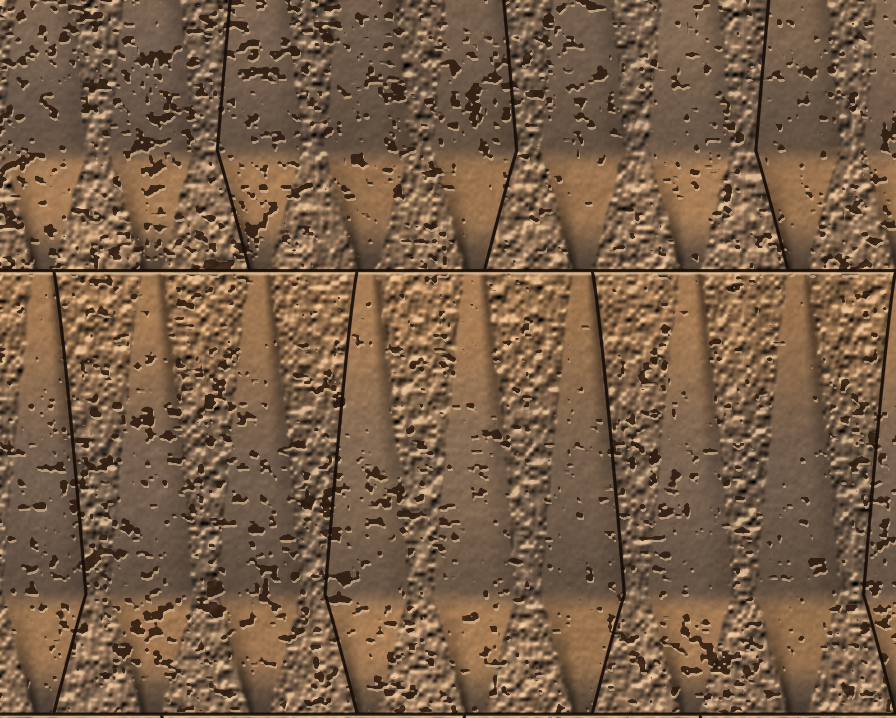
A WebGL 1 fragment shader for this pattern:

```glsl
precision highp float;
// Two courses of cast bronze wall tiles: smooth spindles alternate with rough ground.
// A piecewise width profile shapes each spindle; value noise gives the embossed
// grain, clustered pits and uneven patina. Seams follow spindle edges every 2-3 columns.
uniform vec2 u_resolution;

// Lengths are in canvas widths; spindle half widths are in column pitches.
const float PITCH = 0.1202;
const float FIRST_X = 0.0490;
const float JOINT_Y = 0.302;
const float ROW_HEIGHT = 0.495;
const float KNEE = 0.73;
const float TIP_HALF = 0.09;
const float BELLY_HALF = 0.39;
const float SEAM_HALF = 0.0015;
const float SEAM_PERIOD = 5.0;
const float GRAIN_SCALE = 88.0;
const float PIT_SCALE = 100.0;
const vec2 LIGHT_STEP = vec2(0.0014, 0.0036);
const vec3 BRONZE = vec3(0.51, 0.41, 0.315);
const vec3 PATINA = vec3(0.43, 0.355, 0.30);
const vec3 GOLD = vec3(0.67, 0.49, 0.32);
const vec3 SHINE = vec3(0.88, 0.75, 0.59);
const vec3 SHADOW = vec3(0.17, 0.10, 0.055);

float hash(vec2 p) {
  vec3 q = fract(p.xyx * 0.1031);
  q += dot(q, q.yzx + 33.33);
  return fract((q.x + q.y) * q.z);
}

float noise(vec2 p) {
  vec2 i = floor(p), f = fract(p);
  f = f * f * (3.0 - 2.0 * f);
  float a = mix(hash(i), hash(i + vec2(1.0, 0.0)), f.x);
  float b = mix(hash(i + vec2(0.0, 1.0)), hash(i + 1.0), f.x);
  return mix(a, b, f.y);
}

float grainHeight(vec2 p) {
  return 0.6 * noise(p * GRAIN_SCALE) + 0.4 * noise(p * GRAIN_SCALE * 2.2 + 17.0);
}

float pitMask(vec2 p, float density) {
  vec2 q = p * PIT_SCALE * vec2(0.85, 1.15);
  float field = 0.62 * noise(q + 41.0) + 0.38 * noise(q * 2.3 + 7.0);
  float limit = mix(0.88, 0.57, density);
  return smoothstep(limit, limit + 0.06, field);
}

// Spindle half width; t runs from 0 at the top of a course to 1 at its foot.
float spindleHalf(float t) {
  if (t < KNEE) return mix(TIP_HALF, BELLY_HALF, pow(t / KNEE, 0.82));
  return mix(BELLY_HALF, TIP_HALF, pow((t - KNEE) / (1.0 - KNEE), 0.95));
}

void main() {
  float px = 1.0 / u_resolution.x;
  vec2 p = vec2(gl_FragCoord.x, u_resolution.y - gl_FragCoord.y) * px;

  // Course and column coordinates
  float v = (p.y - JOINT_Y) / ROW_HEIGHT;
  float row = floor(v), t = fract(v);
  float u = (p.x - FIRST_X) / PITCH + 0.5;
  float col = floor(u), x = fract(u) - 0.5;
  float w = spindleHalf(t);
  float edge = (abs(x) - w + 0.03 * (noise(p * 70.0) - 0.5)) * PITCH;
  float rough = smoothstep(-0.002 - px, 0.002 + px, edge);

  // Tiles hold three spindles, then two; the courses are staggered
  float slot = col - 3.0 - row;
  float k = mod(slot, SEAM_PERIOD);
  float tile = 2.0 * floor(slot / SEAM_PERIOD);
  if (k > 2.5 || (k > 1.5 && x > w)) tile += 1.0;
  if (k < 0.5 && x < -w) tile -= 1.0;
  float cool = hash(vec2(tile + 5.0, row + 9.0));
  float own = hash(vec2(col, row) + 23.0);

  // Patina across the metal, warm light at the head and below the knee
  float cloud = noise(p * 6.0 + 3.0) * 0.6 + noise(p * 19.0) * 0.4;
  float below = smoothstep(KNEE - 0.015, KNEE + 0.045, t);
  float head = 1.0 - smoothstep(0.08, 0.46, t);
  float foot = below * (1.0 - smoothstep(0.86, 1.0, t));
  vec3 face = mix(BRONZE, PATINA, clamp(0.35 * cool + cloud * 0.7, 0.0, 1.0));
  face *= 1.0 - 0.16 * smoothstep(0.45, KNEE, t) * (1.0 - below);
  face = mix(face, GOLD, clamp(0.8 * head + 0.75 * foot, 0.0, 1.0));
  face *= 1.0 - 0.32 * smoothstep(0.88, 1.0, t);
  vec3 ground = mix(BRONZE, PATINA, cloud * 0.8);
  ground = mix(ground, GOLD, 0.65 * head + 0.18 * below);
  ground *= 0.94 + 0.10 * below;
  vec3 color = mix(face, ground, rough) * (0.95 + 0.12 * own);

  // Hollows along the spindle edges, strongest at the narrow ends
  float side = x / w;
  float narrow = 1.0 - smoothstep(0.12, 0.36, w);
  float lean = mix(smoothstep(0.25, 1.0, side), smoothstep(0.15, 1.0, -side), below);
  color *= 1.0 - 0.5 * lean * (0.25 + 0.75 * narrow) * (1.0 - rough);
  color *= 1.0 - 0.28 * exp(-abs(edge) / 0.004) * rough;

  // Embossed grain lit from above
  float relief = grainHeight(p + LIGHT_STEP) - grainHeight(p);
  color *= 1.0 + relief * mix(0.25, 2.3, rough);
  color = mix(color, SHINE, 0.7 * rough * smoothstep(0.09, 0.27, relief));
  color *= 0.96 + 0.08 * noise(p * 330.0);

  // Clustered pits with a bright lower lip
  float density = 0.6 * noise(p * 11.0 + 31.0) + 0.4 * noise(p * 30.0);
  float belly = smoothstep(0.25, 0.62, t) * (1.0 - smoothstep(0.78, 0.94, t));
  density += 0.2 * (own - 0.5) + mix(0.26 * belly - 0.12, 0.1, rough);
  density = clamp(density, 0.0, 1.0);
  float pit = pitMask(p, density);
  float lip = clamp(pitMask(p - LIGHT_STEP * 0.8, density) - pit, 0.0, 1.0);
  color = mix(color, SHINE, 0.6 * lip);
  color = mix(color, SHADOW, 0.86 * pit);

  // Tile seams, the dark course joint and its gilded upper rim
  float seam = 1.0;
  if (k < 0.5) seam = abs(x + w) * PITCH;
  else if (k > 1.5 && k < 2.5) seam = abs(x - w) * PITCH;
  float rim = t * ROW_HEIGHT + 0.002 * (noise(p * 90.0) - 0.5);
  color = mix(color, SHINE, 0.85 * (1.0 - smoothstep(0.003, 0.0065, rim)));
  float gap = min(seam, min(t, 1.0 - t) * ROW_HEIGHT);
  float line = 1.0 - smoothstep(SEAM_HALF - 0.5 * px, SEAM_HALF + px, gap);
  color = mix(color, SHADOW * 0.5, 0.92 * line);

  gl_FragColor = vec4(clamp(color, 0.0, 1.0), 1.0);
}
```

┄┄┄┄┄┄┄┄┄┄┄┄┄┄┄┄┄┄┄┄

The listing above must be repeated exactly. Its pictures are not part of the copy.

A WebGL 1 fragment shader for this pattern:

```glsl
precision highp float;
// Two courses of cast bronze wall tiles: smooth spindles alternate with rough ground.
// A piecewise width profile shapes each spindle; value noise gives the embossed
// grain, clustered pits and uneven patina. Seams follow spindle edges every 2-3 columns.
uniform vec2 u_resolution;

// Lengths are in canvas widths; spindle half widths are in column pitches.
const float PITCH = 0.1202;
const float FIRST_X = 0.0490;
const float JOINT_Y = 0.302;
const float ROW_HEIGHT = 0.495;
const float KNEE = 0.73;
const float TIP_HALF = 0.09;
const float BELLY_HALF = 0.39;
const float SEAM_HALF = 0.0015;
const float SEAM_PERIOD = 5.0;
const float GRAIN_SCALE = 88.0;
const float PIT_SCALE = 100.0;
const vec2 LIGHT_STEP = vec2(0.0014, 0.0036);
const vec3 BRONZE = vec3(0.51, 0.41, 0.315);
const vec3 PATINA = vec3(0.43, 0.355, 0.30);
const vec3 GOLD = vec3(0.67, 0.49, 0.32);
const vec3 SHINE = vec3(0.88, 0.75, 0.59);
const vec3 SHADOW = vec3(0.17, 0.10, 0.055);

float hash(vec2 p) {
  vec3 q = fract(p.xyx * 0.1031);
  q += dot(q, q.yzx + 33.33);
  return fract((q.x + q.y) * q.z);
}

float noise(vec2 p) {
  vec2 i = floor(p), f = fract(p);
  f = f * f * (3.0 - 2.0 * f);
  float a = mix(hash(i), hash(i + vec2(1.0, 0.0)), f.x);
  float b = mix(hash(i + vec2(0.0, 1.0)), hash(i + 1.0), f.x);
  return mix(a, b, f.y);
}

float grainHeight(vec2 p) {
  return 0.6 * noise(p * GRAIN_SCALE) + 0.4 * noise(p * GRAIN_SCALE * 2.2 + 17.0);
}

float pitMask(vec2 p, float density) {
  vec2 q = p * PIT_SCALE * vec2(0.85, 1.15);
  float field = 0.62 * noise(q + 41.0) + 0.38 * noise(q * 2.3 + 7.0);
  float limit = mix(0.88, 0.57, density);
  return smoothstep(limit, limit + 0.06, field);
}

// Spindle half width; t runs from 0 at the top of a course to 1 at its foot.
float spindleHalf(float t) {
  if (t < KNEE) return mix(TIP_HALF, BELLY_HALF, pow(t / KNEE, 0.82));
  return mix(BELLY_HALF, TIP_HALF, pow((t - KNEE) / (1.0 - KNEE), 0.95));
}

void main() {
  float px = 1.0 / u_resolution.x;
  vec2 p = vec2(gl_FragCoord.x, u_resolution.y - gl_FragCoord.y) * px;

  // Course and column coordinates
  float v = (p.y - JOINT_Y) / ROW_HEIGHT;
  float row = floor(v), t = fract(v);
  float u = (p.x - FIRST_X) / PITCH + 0.5;
  float col = floor(u), x = fract(u) - 0.5;
  float w = spindleHalf(t);
  float edge = (abs(x) - w + 0.03 * (noise(p * 70.0) - 0.5)) * PITCH;
  float rough = smoothstep(-0.002 - px, 0.002 + px, edge);

  // Tiles hold three spindles, then two; the courses are staggered
  float slot = col - 3.0 - row;
  float k = mod(slot, SEAM_PERIOD);
  float tile = 2.0 * floor(slot / SEAM_PERIOD);
  if (k > 2.5 || (k > 1.5 && x > w)) tile += 1.0;
  if (k < 0.5 && x < -w) tile -= 1.0;
  float cool = hash(vec2(tile + 5.0, row + 9.0));
  float own = hash(vec2(col, row) + 23.0);

  // Patina across the metal, warm light at the head and below the knee
  float cloud = noise(p * 6.0 + 3.0) * 0.6 + noise(p * 19.0) * 0.4;
  float below = smoothstep(KNEE - 0.015, KNEE + 0.045, t);
  float head = 1.0 - smoothstep(0.08, 0.46, t);
  float foot = below * (1.0 - smoothstep(0.86, 1.0, t));
  vec3 face = mix(BRONZE, PATINA, clamp(0.35 * cool + cloud * 0.7, 0.0, 1.0));
  face *= 1.0 - 0.16 * smoothstep(0.45, KNEE, t) * (1.0 - below);
  face = mix(face, GOLD, clamp(0.8 * head + 0.75 * foot, 0.0, 1.0));
  face *= 1.0 - 0.32 * smoothstep(0.88, 1.0, t);
  vec3 ground = mix(BRONZE, PATINA, cloud * 0.8);
  ground = mix(ground, GOLD, 0.65 * head + 0.18 * below);
  ground *= 0.94 + 0.10 * below;
  vec3 color = mix(face, ground, rough) * (0.95 + 0.12 * own);

  // Hollows along the spindle edges, strongest at the narrow ends
  float side = x / w;
  float narrow = 1.0 - smoothstep(0.12, 0.36, w);
  float lean = mix(smoothstep(0.25, 1.0, side), smoothstep(0.15, 1.0, -side), below);
  color *= 1.0 - 0.5 * lean * (0.25 + 0.75 * narrow) * (1.0 - rough);
  color *= 1.0 - 0.28 * exp(-abs(edge) / 0.004) * rough;

  // Embossed grain lit from above
  float relief = grainHeight(p + LIGHT_STEP) - grainHeight(p);
  color *= 1.0 + relief * mix(0.25, 2.3, rough);
  color = mix(color, SHINE, 0.7 * rough * smoothstep(0.09, 0.27, relief));
  color *= 0.96 + 0.08 * noise(p * 330.0);

  // Clustered pits with a bright lower lip
  float density = 0.6 * noise(p * 11.0 + 31.0) + 0.4 * noise(p * 30.0);
  float belly = smoothstep(0.25, 0.62, t) * (1.0 - smoothstep(0.78, 0.94, t));
  density += 0.2 * (own - 0.5) + mix(0.26 * belly - 0.12, 0.1, rough);
  density = clamp(density, 0.0, 1.0);
  float pit = pitMask(p, density);
  float lip = clamp(pitMask(p - LIGHT_STEP * 0.8, density) - pit, 0.0, 1.0);
  color = mix(color, SHINE, 0.6 * lip);
  color = mix(color, SHADOW, 0.86 * pit);

  // Tile seams, the dark course joint and its gilded upper rim
  float seam = 1.0;
  if (k < 0.5) seam = abs(x + w) * PITCH;
  else if (k > 1.5 && k < 2.5) seam = abs(x - w) * PITCH;
  float rim = t * ROW_HEIGHT + 0.002 * (noise(p * 90.0) - 0.5);
  color = mix(color, SHINE, 0.85 * (1.0 - smoothstep(0.003, 0.0065, rim)));
  float gap = min(seam, min(t, 1.0 - t) * ROW_HEIGHT);
  float line = 1.0 - smoothstep(SEAM_HALF - 0.5 * px, SEAM_HALF + px, gap);
  color = mix(color, SHADOW * 0.5, 0.92 * line);

  gl_FragColor = vec4(clamp(color, 0.0, 1.0), 1.0);
}
```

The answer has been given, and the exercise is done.